It is not at all the case that Stove objects to Darwinism on religious grounds, in fact he believes that present life has by some means evolved from earlier forms; however he is quite certain that "Darwin's explanation of evolution, even though it is . . . still the best one available, is not true." Stove would object, and strongly so, to having his essays cast as being sympathetic to `creationism' or, so far as I can tell, `intelligent design', as he defines himself as a man "of no religion." His knowledge and scholarship of Darwinian theory is self-evidently vast; he suggests that he has "wasted" his time reading hundreds of Darwinism's books and `Darwinian Fairytales' makes it quite evident that he has indeed studied every prominent Darwinian "from 1859 to the present hour."
I had just begun reading Richard Dawkins' `The Blind Watchmaker' when I noticed that David Stove's `Darwinian Fairytales' had been reprinted. While reading them both it quickly seemed imperative that I read Dawkins' `The Selfish Gene' before proceeding with either TBW or DF. So that is what I did. Reading the three books in close conjunction was quite a fascinating experience, and, as I have indicated elsewhere (my review of TSG), Dawkins didn't fare to well.
Stove, the late Australian philosopher of science, effectively skewers Dawkins (especially TSG, but, to a lesser extent, TBW as well), Stove nails E.O.Read more ›
Stove highlights how illogical science can be silly or, in the case of neo-Darwinism applied to humankind, insulting. Midgley does that and more--especially by showing how Darwinism's core tenets are held by faith. Polanyi, though, is the scariest of the lot, for he describes (from his experiences of Nazism and Stalinism) how pop evolution has led to the inhumanities of abortion, euthanasia, eugenics and genocide.
When Stove attacks neo-Darwinians' use of purposive language (for, in order to, plan, strategy, etc.), and especially, when he compares it to the language of Intelligent Design, he is very, very good. I've long wondered how unguided natural forces, without the benefits of intent, are supposed to "adapt for" anything. Perhaps most delightful is Stove's description of how the anti-religious Dawkins has ordained himself the high priest of gene worship. At times, Stove takes too long (by, say, 20-30%) saying what he says. His prose is so delightful, though, that I forgive (even welcome) his verbosity.
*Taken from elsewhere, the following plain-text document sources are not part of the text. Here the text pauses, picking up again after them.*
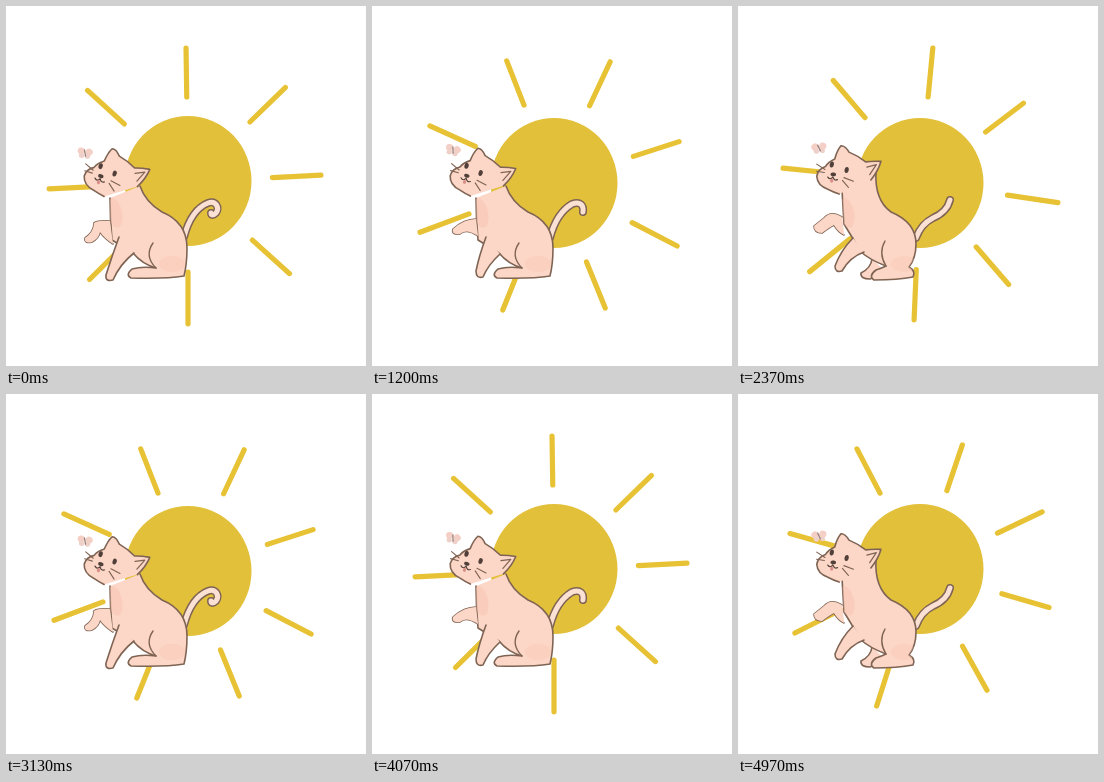
An HTML page with a canvas that plays this animation: 360x360 px, repeating every 5 s.

```html
<!DOCTYPE html>
<html>
<head>
<meta charset="utf-8">
<title>Cat and sun</title>
<style>
html, body { margin: 0; width: 100%; height: 100%; overflow: hidden; background: #fff; }
canvas { display: block; width: 360px; height: 360px; }
</style>
</head>
<body>
<canvas id="stage" width="360" height="360"></canvas>
<script>
const ctx = document.getElementById('stage').getContext('2d');
const PINK = '#fcd6c6', SHADE = '#f7c6b4', LINE = '#7f6454', DARK = '#51403a';
const CENTER = { x: 182, y: 176 };

// Outer ray tips of each hand-drawn sun, clockwise, as x,y pairs.
const RAYS = [
  '180,40 281,80 317,169 285,269 182,320 82,275 41,183 80,83',
  '195,40 287,96 322,197 272,280 176,316 70,267 43,162 94,73',
  '213,47 300,107 315,203 259,292 149,318 61,250 46,152 107,60',
  '225,49 306,117 313,214 250,298 138,314 55,240 50,139 118,53',
  '239,54 309,135 307,241 234,304 130,306 46,227 56,119 134,53',
  '252,61 316,147 302,249 221,311 113,301 43,211 62,108 147,47',
  '263,71 320,160 294,254 207,314 97,292 42,196 70,99 160,43'
].map(row => row.split(' ').map(p => p.split(',').map(Number)));
const SUN_DROP = [0, 2, 2, 0, 2, 1, 0];

const SIT = {
  torso: 'M134 180C138 192 146 200 156 206C173 213 181 226 181 242Q181 258 178 270Q160 273 125 272Q119 269 126 263Q136 260 150 262Q136 258 127 247L106 234Q104 212 104 192',
  haunch: 'M147 237Q138 250 150 262',
  foot: ''
};
const RISE = {
  torso: 'M138 166C137 184 142 198 153 206C170 213 178 224 178 238Q178 252 171 261Q178 265 175 271Q160 274 136 274Q130 270 138 264Q144 262 148 260Q132 254 123 246L106 218Q105 200 104 184',
  haunch: 'M147 235Q140 247 148 260',
  foot: 'M134 253Q133 262 123 267Q122 273 132 273L148 266'
};

const POSES = [
  { ...SIT, head: [108, 171.5, 0.29], moth: [79, 147, 0.15],
    far: 'M104 215Q92 214 88 217Q88 226 79 232Q78 238 86 236Q93 232 94 226Q98 232 107 238',
    near: 'M113 231Q106 250 100 269Q99 276 107 274Q114 258 128 247',
    tail: 'M178 231C183 212 192 201 202 197C210 194 214 202 210 207C207 210 205 209 205 207' },
  { ...SIT, head: [108, 171, 0.28], moth: [81, 144, 0.3],
    far: 'M104 213Q92 213 81 223Q79 229 88 228Q94 222 106 230',
    near: 'M114 231Q107 250 104 265Q104 273 111 271Q116 259 128 248',
    tail: 'M178 232C182 216 190 204 200 198C208 195 212 199 211 206' },
  { ...RISE, head: [108.5, 168, 0.16], moth: [81, 142, -0.1],
    far: 'M104 211Q93 204 86 212L76 220Q76 227 84 227Q92 221 96 219Q100 226 106 229',
    near: 'M115 232Q103 244 97 260Q97 267 104 265Q112 251 126 246',
    tail: 'M178 232Q183 218 195 212Q209 206 212 194' },
  { ...RISE, head: [113, 165, 0], moth: [75, 141, -0.35],
    far: 'M106 211Q96 198 78 206Q75 212 82 212Q92 209 97 215L106 222',
    near: 'M121 230Q104 236 93 249Q91 256 100 254Q108 246 126 246',
    tail: 'M177 231C187 219 201 214 201 202Q201 192 191 196' }
];

// Pose held until each time (ms) within one cat cycle.
const CAT_CYCLE = 1040;
const CAT_STEPS = [[173, 0], [290, 1], [410, 2], [816, 3], [945, 2], [CAT_CYCLE, 1]];

function stroke(d, color, width) {
  ctx.strokeStyle = color;
  ctx.lineWidth = width;
  ctx.stroke(new Path2D(d));
}

function shape(d, fill = PINK) {
  ctx.fillStyle = fill;
  ctx.fill(new Path2D(d));
  stroke(d, LINE, 1.6);
}

function oval(x, y, rx, ry, color, turn = 0) {
  ctx.fillStyle = color;
  ctx.beginPath();
  ctx.ellipse(x, y, rx, ry, turn, 0, Math.PI * 2);
  ctx.fill();
}

function placed([x, y, turn], draw) {
  ctx.save();
  ctx.translate(x, y);
  ctx.rotate(turn);
  draw();
  ctx.restore();
}

function drawSun(i) {
  const { x, y } = CENTER;
  oval(x, 175 + SUN_DROP[i], 63.5, 65, '#e3c03a');
  for (const [tx, ty] of RAYS[i]) {
    const at = k => `${x + (tx - x) * k} ${y + (ty - y) * k}`;
    stroke(`M${at(0.625)}L${at(0.985)}`, '#e8c235', 5.2);
  }
}

function drawHead() {
  shape('M25 2Q31 -8 32 -18Q23 -17 17 -15Q8 -20 -1 -22Q-6 -28 -10 -27Q-13 -22 -14 -13Q-20 -9 -22 -4Q-29 0 -29 7Q-27 16 -16 18Q-10 20 -4 21');
  stroke('M19 -10L28 -14L23 -3', LINE, 1.2);
  oval(-16, -7, 2.1, 3, DARK);
  oval(-0.5, -4, 2.1, 3, DARK);
  oval(-13, 2.5, 2.8, 1.9, DARK);
  stroke('M-18 6Q-15 9 -13 5Q-11 9 -8 7', DARK, 1.2);
  oval(-13.5, 9, 1.6, 2, '#d98f88');
  stroke('M-22 -1L-31 -5M-22 2L-30 2M-2 4L8 6M-3 7L4 13', LINE, 1.1);
}

function drawMoth() {
  for (const side of [-1, 1]) {
    oval(side * 4, -1.5, 3.6, 3.4, '#f4cfc5', side * 0.4);
    oval(side * 3, 3, 2.7, 2.4, '#eed0c8');
  }
  stroke('M-1 -3L1 3', '#9b827a', 1.3);
}

function drawCat(pose) {
  stroke(pose.tail, LINE, 8);
  stroke(pose.tail, '#fbe0d4', 5);
  if (pose.foot) shape(pose.foot);
  shape(pose.far);
  shape(pose.torso);
  ctx.save();
  ctx.clip(new Path2D(pose.torso));
  oval(109, 207, 7, 15, SHADE + '88', -0.2);
  oval(166, 258, 13, 8, SHADE + '66');
  ctx.restore();
  stroke(pose.haunch, LINE, 1.4);
  // Cover the chest line where the far leg joins.
  ctx.fillStyle = PINK;
  ctx.fill(new Path2D(pose.far));
  shape(pose.near);
  placed(pose.head, drawHead);
  placed(pose.moth, drawMoth);
}

function render(now) {
  // Sampled at the middle of each 1/30 s step.
  const t = (Math.floor((now % 5000 + 5) * 0.03) % 150 + 0.5) / 0.03;
  ctx.fillStyle = '#fff';
  ctx.fillRect(0, 0, 360, 360);
  ctx.lineCap = ctx.lineJoin = 'round';
  drawSun(Math.floor(t * 7 / 2000) % 7);
  const step = CAT_STEPS.find(([end]) => t % CAT_CYCLE < end);
  drawCat(POSES[step[1]]);
}

const start = performance.now();
function loop() {
  render(performance.now() - start);
  requestAnimationFrame(loop);
}
loop();
</script>
</body>
</html>
```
Reviewers read books. Since "reviewer" John's last sentence points out that he has not read this one, I'm not sure what he was reviewing. If, however, he's looking for "real scientists" (i.e. not philosophers or Christians!Read more ›
Most Recent Customer Reviews
It didn't get to the heart of the problem. Darwinian Evolution is basically a problem because it erroneously attempts to explain 'survival of the fittest' as abstract rather than... Read morePublished 9 months ago by Barbara Chitwood
A wonderfully iconoclastic attack on the cult of Neo-Darwinism by an atheist philosopher. Stove does a wonderful job of highlighting the cracks not so much in evolutionary theory... Read morePublished 21 months ago by Andy Bannister
There is no legimate argument about anything in this book. Even at the time that it was written, to bash on Dawkins and pretend that you are taking a novel stand was pretty... Read morePublished on July 15, 2014 by Nathan R.
Excellent critique of Darwinian thought by a noted philosopher. He discusses the in-depth inadequacies of Darwinian thought with regard to humans. Read morePublished on March 28, 2014 by Amazon Customer
Stove's wonderful. The first essay alone is worth the Kindle price, and you get ten extra that are just as good. Read morePublished on January 30, 2014 by Walt
"Even if such a tribe could somehow continue in existence, it is extremely difficult to imagine how our species, as we now know it to be, could ever have graduated from so very... Read morePublished on January 29, 2014 by Geneticist
This book is a great book. Maybe most people should not read it.
Creationists should not read it, because they are going to take the shallowest possible view of it, and... Read more